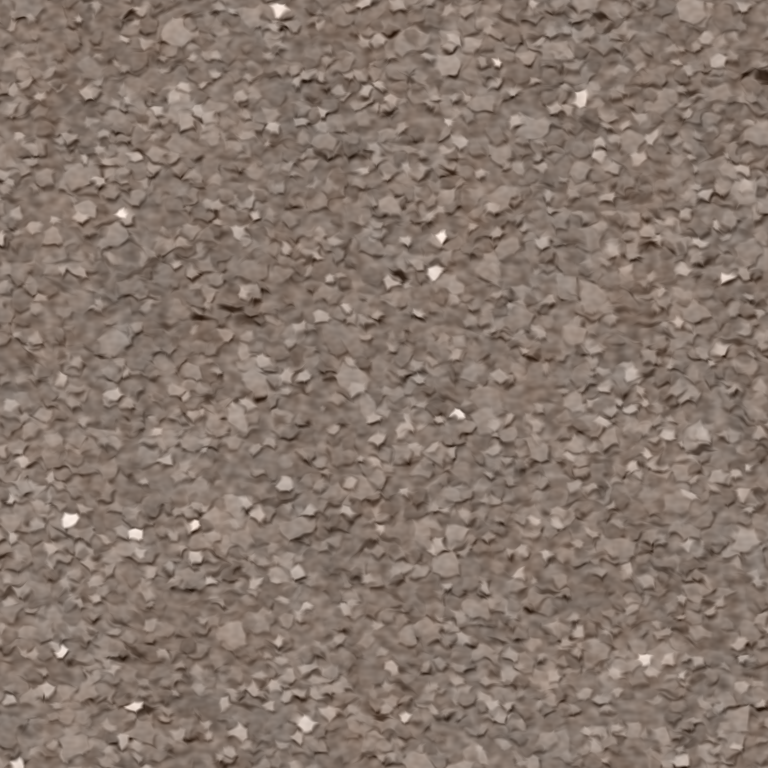
Give the GLSL for this texture, as a Shadertoy shader.

```glsl
const vec3 STONE_BROWN = vec3(0.552, 0.492, 0.452);
const vec3 WARM_TINT = vec3(0.014, -0.002, -0.012);
const vec2 SHADOW_OFFSET = vec2(0.0015, -0.0045);
const float EDGE_SOFTNESS = 0.0026;
const float TAU = 6.2831853;

vec3 hash3(vec2 p) {
    vec3 q = fract(p.xyx * vec3(0.1031, 0.1030, 0.0973));
    q += dot(q, q.yxz + 33.33);
    return fract((q.xxy + q.yzz) * q.zyx);
}

vec2 gradientAt(vec2 cell) {
    float angle = TAU * hash3(cell).x;
    return vec2(cos(angle), sin(angle));
}

float gradientNoise(vec2 p) {
    vec2 i = floor(p), f = fract(p);
    vec2 u = f * f * f * (f * (f * 6.0 - 15.0) + 10.0);
    vec2 x = vec2(1.0, 0.0), y = vec2(0.0, 1.0);
    float low = mix(dot(gradientAt(i), f), dot(gradientAt(i + x), f - x), u.x);
    float high = mix(dot(gradientAt(i + y), f - y),
                     dot(gradientAt(i + 1.0), f - 1.0), u.x);
    return mix(low, high, u.y);
}

// Irregular six-sided chip, tilted and flattened
float chipDistance(vec2 d, float radius, float stretch, float tilt, vec2 key) {
    float c = cos(tilt), s = sin(tilt);
    d = mat2(c, -s, s, c) * d * vec2(1.0, stretch);
    float dist = -1.0;
    for (int k = 0; k < 6; k++) {
        vec3 h = hash3(key + float(k) * 7.3);
        float angle = (float(k) + 0.6 * h.x) * TAU / 6.0;
        float side = radius * mix(0.6, 1.0, h.y);
        dist = max(dist, dot(d, vec2(cos(angle), sin(angle))) - side);
    }
    return dist / stretch;
}

float cover(float dist, float softness) {
    return 1.0 - smoothstep(-softness, softness, dist);
}

// Paints one layer of scattered chips with shadows below them
float paintChips(float tone, vec2 uv, float cells, float seed, float share,
                 float stretch, vec2 toneRange, float shadow) {
    vec2 home = floor(uv * cells);
    for (int j = -1; j <= 1; j++) {
        for (int i = -1; i <= 1; i++) {
            vec2 id = home + vec2(i, j);
            vec2 key = id + seed * 71.7;
            vec3 place = hash3(key);
            if (place.z > share) continue;
            vec3 look = hash3(key + 213.1);
            vec2 d = uv - (id + 0.1 + 0.8 * place.xy) / cells;
            float radius = mix(0.34, 0.62, look.x) / cells;
            float tilt = (look.y - 0.5) * 1.3;
            float dist = chipDistance(d, radius, stretch, tilt, key);
            float shade = chipDistance(d - SHADOW_OFFSET, radius, stretch, tilt, key);
            float depth = shadow * hash3(key + 97.7).x;
            tone -= depth * cover(shade, EDGE_SOFTNESS * 1.2);
            float rim = 0.035 * clamp(d.y / radius, -1.0, 1.0);
            float face = mix(toneRange.x, toneRange.y, look.z) + rim;
            tone = mix(tone, face, cover(dist, EDGE_SOFTNESS));
        }
    }
    return tone;
}

void mainImage(out vec4 fragColor, in vec2 fragCoord) {
    vec2 uv = fragCoord / iResolution.y;

    // Ragged outlines
    vec2 wobble = vec2(gradientNoise(uv * 62.0), gradientNoise(uv * 62.0 + 91.0));
    vec2 p = uv + 0.006 * wobble;

    // Fine ground, then chips from large to small
    float tone = -0.04 + 0.16 * gradientNoise(uv * vec2(55.0, 80.0));
    tone = paintChips(tone, p, 24.0, 1.0, 0.75, 1.2, vec2(-0.06, 0.07), 0.20);
    tone = paintChips(tone, p, 38.0, 2.0, 0.60, 1.3, vec2(-0.09, 0.10), 0.22);
    tone = paintChips(tone, p, 34.0, 3.0, 0.26, 4.0, vec2(-0.23, -0.09), 0.0);
    tone = paintChips(tone, p, 58.0, 4.0, 0.42, 1.4, vec2(-0.10, 0.13), 0.24);
    tone = paintChips(tone, p, 25.0, 5.0, 0.07, 1.2, vec2(0.03, 0.10), 0.20);
    tone = paintChips(tone, p, 52.0, 6.0, 0.11, 1.3, vec2(0.09, 0.21), 0.26);

    // Rare pits and white specks
    tone = paintChips(tone, p, 38.0, 7.0, 0.010, 2.6, vec2(-0.40, -0.24), 0.0);
    tone = paintChips(tone, p, 48.0, 8.0, 0.005, 1.2, vec2(0.28, 0.44), 0.25);

    // Surface grain and broad mottling
    tone += 0.07 * gradientNoise(uv * vec2(95.0, 130.0) + 17.0);
    tone += 0.04 * gradientNoise(uv * 6.0 + 43.0);
    float warmth = gradientNoise(uv * 9.0 + 5.0) + gradientNoise(uv * 40.0 + 29.0);

    vec3 color = STONE_BROWN + max(tone, -0.40) + WARM_TINT * warmth;
    fragColor = vec4(clamp(color, 0.0, 1.0), 1.0);
}
```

::::::::::

# WORK ORDER
For the string "wobble", filter the data and copy out each line where it occurs.

# SOLVED PROBLEM
    vec2 wobble = vec2(gradientNoise(uv * 62.0), gradientNoise(uv * 62.0 + 91.0));
    vec2 p = uv + 0.006 * wobble;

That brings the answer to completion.